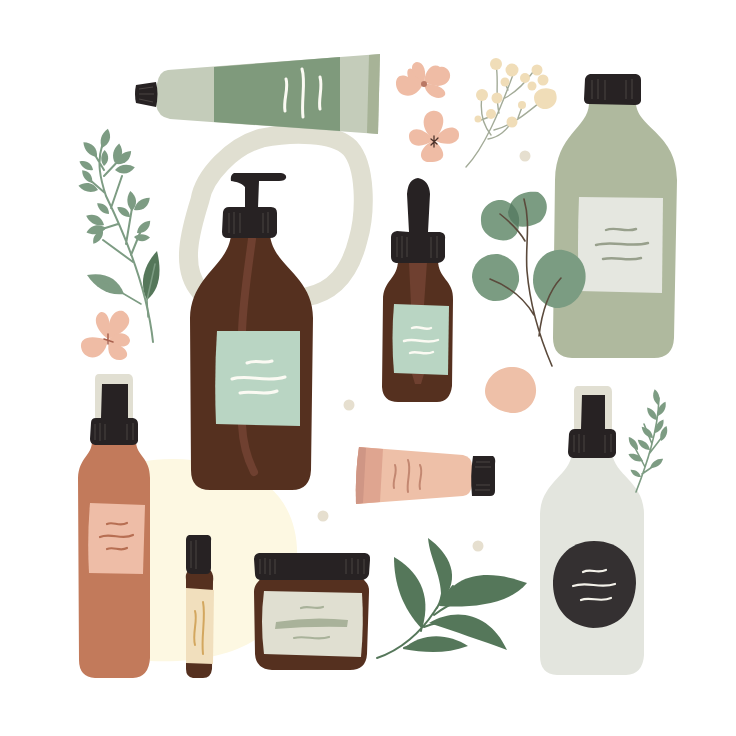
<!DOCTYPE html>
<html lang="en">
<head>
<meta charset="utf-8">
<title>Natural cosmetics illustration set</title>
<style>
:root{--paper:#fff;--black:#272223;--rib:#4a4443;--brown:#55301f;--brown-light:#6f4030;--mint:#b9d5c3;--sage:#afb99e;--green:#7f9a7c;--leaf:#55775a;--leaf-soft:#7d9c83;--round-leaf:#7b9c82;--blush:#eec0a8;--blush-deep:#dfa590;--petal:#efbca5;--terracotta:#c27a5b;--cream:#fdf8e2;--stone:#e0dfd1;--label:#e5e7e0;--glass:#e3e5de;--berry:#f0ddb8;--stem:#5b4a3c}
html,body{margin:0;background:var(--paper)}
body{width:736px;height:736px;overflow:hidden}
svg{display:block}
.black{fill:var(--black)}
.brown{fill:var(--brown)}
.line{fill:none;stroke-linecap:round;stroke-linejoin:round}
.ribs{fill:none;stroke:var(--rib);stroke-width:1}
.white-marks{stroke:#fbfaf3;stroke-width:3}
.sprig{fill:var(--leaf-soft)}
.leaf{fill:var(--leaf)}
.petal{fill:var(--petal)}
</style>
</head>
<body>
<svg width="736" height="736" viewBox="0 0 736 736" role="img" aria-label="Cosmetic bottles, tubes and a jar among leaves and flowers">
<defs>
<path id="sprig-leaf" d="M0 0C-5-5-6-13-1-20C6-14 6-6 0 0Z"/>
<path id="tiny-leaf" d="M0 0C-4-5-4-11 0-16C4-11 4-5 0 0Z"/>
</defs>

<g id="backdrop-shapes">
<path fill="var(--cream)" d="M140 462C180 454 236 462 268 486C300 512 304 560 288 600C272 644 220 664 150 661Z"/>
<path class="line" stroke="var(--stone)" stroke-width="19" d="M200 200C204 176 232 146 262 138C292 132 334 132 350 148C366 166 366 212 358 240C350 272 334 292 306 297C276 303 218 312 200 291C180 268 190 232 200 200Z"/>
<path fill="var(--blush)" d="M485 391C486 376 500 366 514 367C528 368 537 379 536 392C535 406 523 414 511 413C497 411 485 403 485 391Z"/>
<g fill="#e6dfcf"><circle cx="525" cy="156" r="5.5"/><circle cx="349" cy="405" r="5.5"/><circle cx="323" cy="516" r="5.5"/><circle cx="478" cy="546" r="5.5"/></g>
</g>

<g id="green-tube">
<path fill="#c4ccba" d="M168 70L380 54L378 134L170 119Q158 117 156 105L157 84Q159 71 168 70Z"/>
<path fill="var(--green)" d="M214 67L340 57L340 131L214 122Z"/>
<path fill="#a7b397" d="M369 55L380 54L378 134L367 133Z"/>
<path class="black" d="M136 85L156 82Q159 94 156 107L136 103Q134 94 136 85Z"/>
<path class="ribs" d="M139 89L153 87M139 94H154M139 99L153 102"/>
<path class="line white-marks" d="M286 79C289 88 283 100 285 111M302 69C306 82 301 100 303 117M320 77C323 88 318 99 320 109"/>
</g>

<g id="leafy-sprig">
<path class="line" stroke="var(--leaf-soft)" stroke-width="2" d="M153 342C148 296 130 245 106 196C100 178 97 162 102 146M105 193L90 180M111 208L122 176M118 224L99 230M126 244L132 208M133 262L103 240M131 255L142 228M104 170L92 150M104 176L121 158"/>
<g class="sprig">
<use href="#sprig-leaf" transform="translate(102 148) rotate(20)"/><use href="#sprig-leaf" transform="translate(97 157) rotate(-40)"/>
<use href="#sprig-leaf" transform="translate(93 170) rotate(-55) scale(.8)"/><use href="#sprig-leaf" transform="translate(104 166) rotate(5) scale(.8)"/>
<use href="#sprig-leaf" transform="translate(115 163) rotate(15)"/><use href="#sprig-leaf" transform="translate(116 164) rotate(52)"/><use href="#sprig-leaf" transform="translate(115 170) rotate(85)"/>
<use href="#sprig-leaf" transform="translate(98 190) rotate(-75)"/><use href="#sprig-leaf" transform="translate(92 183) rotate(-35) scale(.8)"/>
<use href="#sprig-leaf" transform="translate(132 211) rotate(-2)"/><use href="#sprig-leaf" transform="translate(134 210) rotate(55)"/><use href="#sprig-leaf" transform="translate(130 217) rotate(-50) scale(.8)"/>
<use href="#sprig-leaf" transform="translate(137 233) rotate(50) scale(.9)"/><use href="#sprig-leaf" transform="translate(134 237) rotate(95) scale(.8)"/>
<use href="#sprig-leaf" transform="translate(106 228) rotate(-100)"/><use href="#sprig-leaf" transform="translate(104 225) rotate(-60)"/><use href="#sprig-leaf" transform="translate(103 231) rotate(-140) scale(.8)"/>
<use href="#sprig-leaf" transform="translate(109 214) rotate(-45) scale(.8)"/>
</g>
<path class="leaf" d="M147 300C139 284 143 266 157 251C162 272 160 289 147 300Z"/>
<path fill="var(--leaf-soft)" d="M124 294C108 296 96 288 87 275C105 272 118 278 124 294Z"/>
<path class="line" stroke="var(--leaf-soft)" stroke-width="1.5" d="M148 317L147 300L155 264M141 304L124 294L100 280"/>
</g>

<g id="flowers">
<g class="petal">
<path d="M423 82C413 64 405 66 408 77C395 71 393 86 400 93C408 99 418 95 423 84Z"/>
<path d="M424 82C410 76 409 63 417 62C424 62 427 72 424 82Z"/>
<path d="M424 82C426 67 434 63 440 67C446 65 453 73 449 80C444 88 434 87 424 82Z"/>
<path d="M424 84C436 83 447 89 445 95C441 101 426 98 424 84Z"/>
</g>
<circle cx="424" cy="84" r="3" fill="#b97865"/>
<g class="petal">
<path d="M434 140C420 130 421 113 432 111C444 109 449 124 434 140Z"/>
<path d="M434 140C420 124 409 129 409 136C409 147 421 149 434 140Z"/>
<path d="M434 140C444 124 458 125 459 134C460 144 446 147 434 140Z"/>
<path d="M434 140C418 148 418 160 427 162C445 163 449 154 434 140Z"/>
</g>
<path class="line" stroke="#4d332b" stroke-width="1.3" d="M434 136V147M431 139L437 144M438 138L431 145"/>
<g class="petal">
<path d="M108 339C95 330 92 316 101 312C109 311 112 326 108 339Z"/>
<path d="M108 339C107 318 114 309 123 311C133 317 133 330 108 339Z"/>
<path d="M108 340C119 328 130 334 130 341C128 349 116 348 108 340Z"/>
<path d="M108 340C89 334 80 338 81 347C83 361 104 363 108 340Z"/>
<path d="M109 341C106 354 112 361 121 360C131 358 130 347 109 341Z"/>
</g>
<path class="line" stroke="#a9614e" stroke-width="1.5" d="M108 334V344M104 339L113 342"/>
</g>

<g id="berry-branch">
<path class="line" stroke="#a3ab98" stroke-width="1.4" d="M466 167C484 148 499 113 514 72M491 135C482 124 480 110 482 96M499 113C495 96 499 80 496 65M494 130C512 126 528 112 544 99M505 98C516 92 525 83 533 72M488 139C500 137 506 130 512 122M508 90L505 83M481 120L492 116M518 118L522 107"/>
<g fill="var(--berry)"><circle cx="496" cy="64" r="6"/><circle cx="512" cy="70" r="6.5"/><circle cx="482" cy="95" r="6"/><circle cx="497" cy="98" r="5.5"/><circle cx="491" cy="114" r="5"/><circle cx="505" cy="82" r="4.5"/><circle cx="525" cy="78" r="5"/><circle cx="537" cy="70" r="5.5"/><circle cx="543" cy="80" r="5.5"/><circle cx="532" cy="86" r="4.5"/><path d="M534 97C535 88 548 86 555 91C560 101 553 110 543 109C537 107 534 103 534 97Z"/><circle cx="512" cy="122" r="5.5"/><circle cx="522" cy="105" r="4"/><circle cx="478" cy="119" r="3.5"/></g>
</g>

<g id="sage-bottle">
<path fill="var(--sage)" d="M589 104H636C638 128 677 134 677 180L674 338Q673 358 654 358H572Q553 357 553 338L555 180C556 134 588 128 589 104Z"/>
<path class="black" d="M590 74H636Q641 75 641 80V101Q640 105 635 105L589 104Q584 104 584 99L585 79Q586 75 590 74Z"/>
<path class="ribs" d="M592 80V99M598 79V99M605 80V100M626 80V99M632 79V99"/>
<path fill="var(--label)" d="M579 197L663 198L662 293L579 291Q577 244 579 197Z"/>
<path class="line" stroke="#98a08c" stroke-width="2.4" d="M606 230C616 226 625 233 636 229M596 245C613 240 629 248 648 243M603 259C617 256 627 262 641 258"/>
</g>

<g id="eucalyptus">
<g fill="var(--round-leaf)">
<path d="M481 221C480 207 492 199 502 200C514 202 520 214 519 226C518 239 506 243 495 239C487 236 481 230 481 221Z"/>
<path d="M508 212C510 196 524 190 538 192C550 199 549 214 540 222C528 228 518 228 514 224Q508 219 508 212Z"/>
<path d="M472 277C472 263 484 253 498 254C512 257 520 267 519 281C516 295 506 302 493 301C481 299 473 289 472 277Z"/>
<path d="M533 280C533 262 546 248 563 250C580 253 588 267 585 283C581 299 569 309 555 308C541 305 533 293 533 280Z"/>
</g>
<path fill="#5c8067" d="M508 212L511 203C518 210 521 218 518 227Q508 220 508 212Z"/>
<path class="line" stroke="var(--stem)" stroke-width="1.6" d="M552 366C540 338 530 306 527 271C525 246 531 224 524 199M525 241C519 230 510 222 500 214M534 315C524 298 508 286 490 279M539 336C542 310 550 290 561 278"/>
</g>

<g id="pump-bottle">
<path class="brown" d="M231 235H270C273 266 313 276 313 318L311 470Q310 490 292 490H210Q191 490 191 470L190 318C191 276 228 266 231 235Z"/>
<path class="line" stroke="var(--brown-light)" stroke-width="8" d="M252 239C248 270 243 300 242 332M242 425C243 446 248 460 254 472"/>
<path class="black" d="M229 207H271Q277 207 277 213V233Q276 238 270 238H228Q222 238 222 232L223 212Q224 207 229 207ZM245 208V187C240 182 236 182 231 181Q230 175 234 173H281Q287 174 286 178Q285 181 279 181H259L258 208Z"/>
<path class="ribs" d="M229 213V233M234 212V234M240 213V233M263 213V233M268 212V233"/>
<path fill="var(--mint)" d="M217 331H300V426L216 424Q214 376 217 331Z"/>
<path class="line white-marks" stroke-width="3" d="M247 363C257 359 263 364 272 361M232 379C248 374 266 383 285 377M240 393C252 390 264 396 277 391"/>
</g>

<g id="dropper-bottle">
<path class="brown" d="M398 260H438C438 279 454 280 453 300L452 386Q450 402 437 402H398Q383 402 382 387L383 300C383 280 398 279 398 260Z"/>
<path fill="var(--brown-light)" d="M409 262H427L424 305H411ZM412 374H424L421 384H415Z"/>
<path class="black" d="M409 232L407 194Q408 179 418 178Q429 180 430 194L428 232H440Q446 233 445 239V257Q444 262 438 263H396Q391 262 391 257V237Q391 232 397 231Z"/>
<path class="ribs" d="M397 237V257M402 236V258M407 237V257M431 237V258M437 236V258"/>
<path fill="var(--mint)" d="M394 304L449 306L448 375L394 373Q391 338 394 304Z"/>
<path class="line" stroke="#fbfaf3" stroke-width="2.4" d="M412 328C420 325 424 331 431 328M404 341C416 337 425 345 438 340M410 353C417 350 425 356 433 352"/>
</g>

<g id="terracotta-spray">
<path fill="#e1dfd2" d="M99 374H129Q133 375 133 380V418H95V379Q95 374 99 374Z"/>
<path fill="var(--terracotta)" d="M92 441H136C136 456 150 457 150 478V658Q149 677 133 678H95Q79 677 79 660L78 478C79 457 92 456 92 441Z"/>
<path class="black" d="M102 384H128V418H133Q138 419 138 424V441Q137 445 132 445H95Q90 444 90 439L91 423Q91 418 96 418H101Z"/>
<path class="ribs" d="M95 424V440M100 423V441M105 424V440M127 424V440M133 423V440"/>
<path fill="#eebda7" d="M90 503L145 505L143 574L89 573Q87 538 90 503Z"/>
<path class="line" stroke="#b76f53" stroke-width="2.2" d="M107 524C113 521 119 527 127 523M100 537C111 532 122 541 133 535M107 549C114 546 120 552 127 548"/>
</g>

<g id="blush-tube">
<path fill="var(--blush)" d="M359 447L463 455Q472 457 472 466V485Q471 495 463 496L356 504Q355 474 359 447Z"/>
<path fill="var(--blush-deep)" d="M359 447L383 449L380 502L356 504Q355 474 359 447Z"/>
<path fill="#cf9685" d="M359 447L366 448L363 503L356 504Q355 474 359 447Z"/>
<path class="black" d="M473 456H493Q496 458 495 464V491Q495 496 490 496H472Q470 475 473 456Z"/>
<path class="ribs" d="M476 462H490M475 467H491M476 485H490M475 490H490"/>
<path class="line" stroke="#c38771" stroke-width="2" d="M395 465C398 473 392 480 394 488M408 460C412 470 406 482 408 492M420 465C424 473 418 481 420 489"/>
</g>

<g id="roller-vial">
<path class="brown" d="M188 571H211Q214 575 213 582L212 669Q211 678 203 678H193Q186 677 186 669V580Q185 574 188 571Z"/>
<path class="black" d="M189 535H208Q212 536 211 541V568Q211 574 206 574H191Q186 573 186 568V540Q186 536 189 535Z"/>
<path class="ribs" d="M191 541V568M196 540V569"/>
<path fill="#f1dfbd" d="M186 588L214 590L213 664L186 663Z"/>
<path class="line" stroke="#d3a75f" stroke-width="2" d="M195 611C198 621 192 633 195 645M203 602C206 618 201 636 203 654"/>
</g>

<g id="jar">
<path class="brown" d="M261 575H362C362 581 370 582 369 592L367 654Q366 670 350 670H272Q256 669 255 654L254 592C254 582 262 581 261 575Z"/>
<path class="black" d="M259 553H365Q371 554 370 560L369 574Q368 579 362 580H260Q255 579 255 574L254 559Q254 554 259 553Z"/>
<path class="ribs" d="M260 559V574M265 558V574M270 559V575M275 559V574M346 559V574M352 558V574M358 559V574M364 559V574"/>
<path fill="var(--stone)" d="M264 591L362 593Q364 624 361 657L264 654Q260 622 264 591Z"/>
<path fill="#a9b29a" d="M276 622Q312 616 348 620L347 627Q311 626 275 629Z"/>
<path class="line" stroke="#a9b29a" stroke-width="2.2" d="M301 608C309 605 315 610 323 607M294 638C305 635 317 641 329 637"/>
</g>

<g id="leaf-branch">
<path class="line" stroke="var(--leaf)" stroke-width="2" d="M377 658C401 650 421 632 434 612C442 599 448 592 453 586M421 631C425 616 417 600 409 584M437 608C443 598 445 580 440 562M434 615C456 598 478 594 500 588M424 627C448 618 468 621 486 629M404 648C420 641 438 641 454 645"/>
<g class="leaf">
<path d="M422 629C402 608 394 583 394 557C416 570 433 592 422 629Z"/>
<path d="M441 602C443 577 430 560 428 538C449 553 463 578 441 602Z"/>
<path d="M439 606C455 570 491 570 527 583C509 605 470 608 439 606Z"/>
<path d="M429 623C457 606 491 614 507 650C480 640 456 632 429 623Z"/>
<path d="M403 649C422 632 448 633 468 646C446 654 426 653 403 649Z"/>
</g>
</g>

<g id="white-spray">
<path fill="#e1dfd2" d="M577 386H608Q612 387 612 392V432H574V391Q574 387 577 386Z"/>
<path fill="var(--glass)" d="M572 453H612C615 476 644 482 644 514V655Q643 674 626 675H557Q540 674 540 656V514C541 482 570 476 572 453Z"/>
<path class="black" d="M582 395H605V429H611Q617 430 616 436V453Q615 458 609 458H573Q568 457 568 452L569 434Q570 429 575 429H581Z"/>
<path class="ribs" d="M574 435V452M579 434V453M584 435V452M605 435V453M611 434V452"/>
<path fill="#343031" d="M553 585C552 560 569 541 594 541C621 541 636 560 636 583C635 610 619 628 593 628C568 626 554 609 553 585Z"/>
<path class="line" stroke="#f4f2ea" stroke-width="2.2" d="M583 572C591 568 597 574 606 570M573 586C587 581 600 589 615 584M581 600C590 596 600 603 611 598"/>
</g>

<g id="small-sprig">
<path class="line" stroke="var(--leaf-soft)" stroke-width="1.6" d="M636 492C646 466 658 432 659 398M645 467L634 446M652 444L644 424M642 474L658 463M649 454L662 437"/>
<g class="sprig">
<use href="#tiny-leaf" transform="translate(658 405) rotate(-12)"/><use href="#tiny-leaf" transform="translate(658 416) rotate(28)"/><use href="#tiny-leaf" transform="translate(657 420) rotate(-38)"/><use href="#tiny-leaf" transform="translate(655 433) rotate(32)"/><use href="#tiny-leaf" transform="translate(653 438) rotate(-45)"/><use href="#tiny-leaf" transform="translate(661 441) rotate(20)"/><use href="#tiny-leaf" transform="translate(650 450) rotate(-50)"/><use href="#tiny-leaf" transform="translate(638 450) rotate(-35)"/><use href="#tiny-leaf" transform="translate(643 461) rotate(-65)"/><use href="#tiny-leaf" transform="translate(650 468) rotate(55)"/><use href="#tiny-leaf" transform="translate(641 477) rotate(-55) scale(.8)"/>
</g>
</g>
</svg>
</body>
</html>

------------------------------

-- Task description --
Please go over the data above and copy each line with "spray" in it.

-- Answer box --
<g id="terracotta-spray">
<g id="white-spray">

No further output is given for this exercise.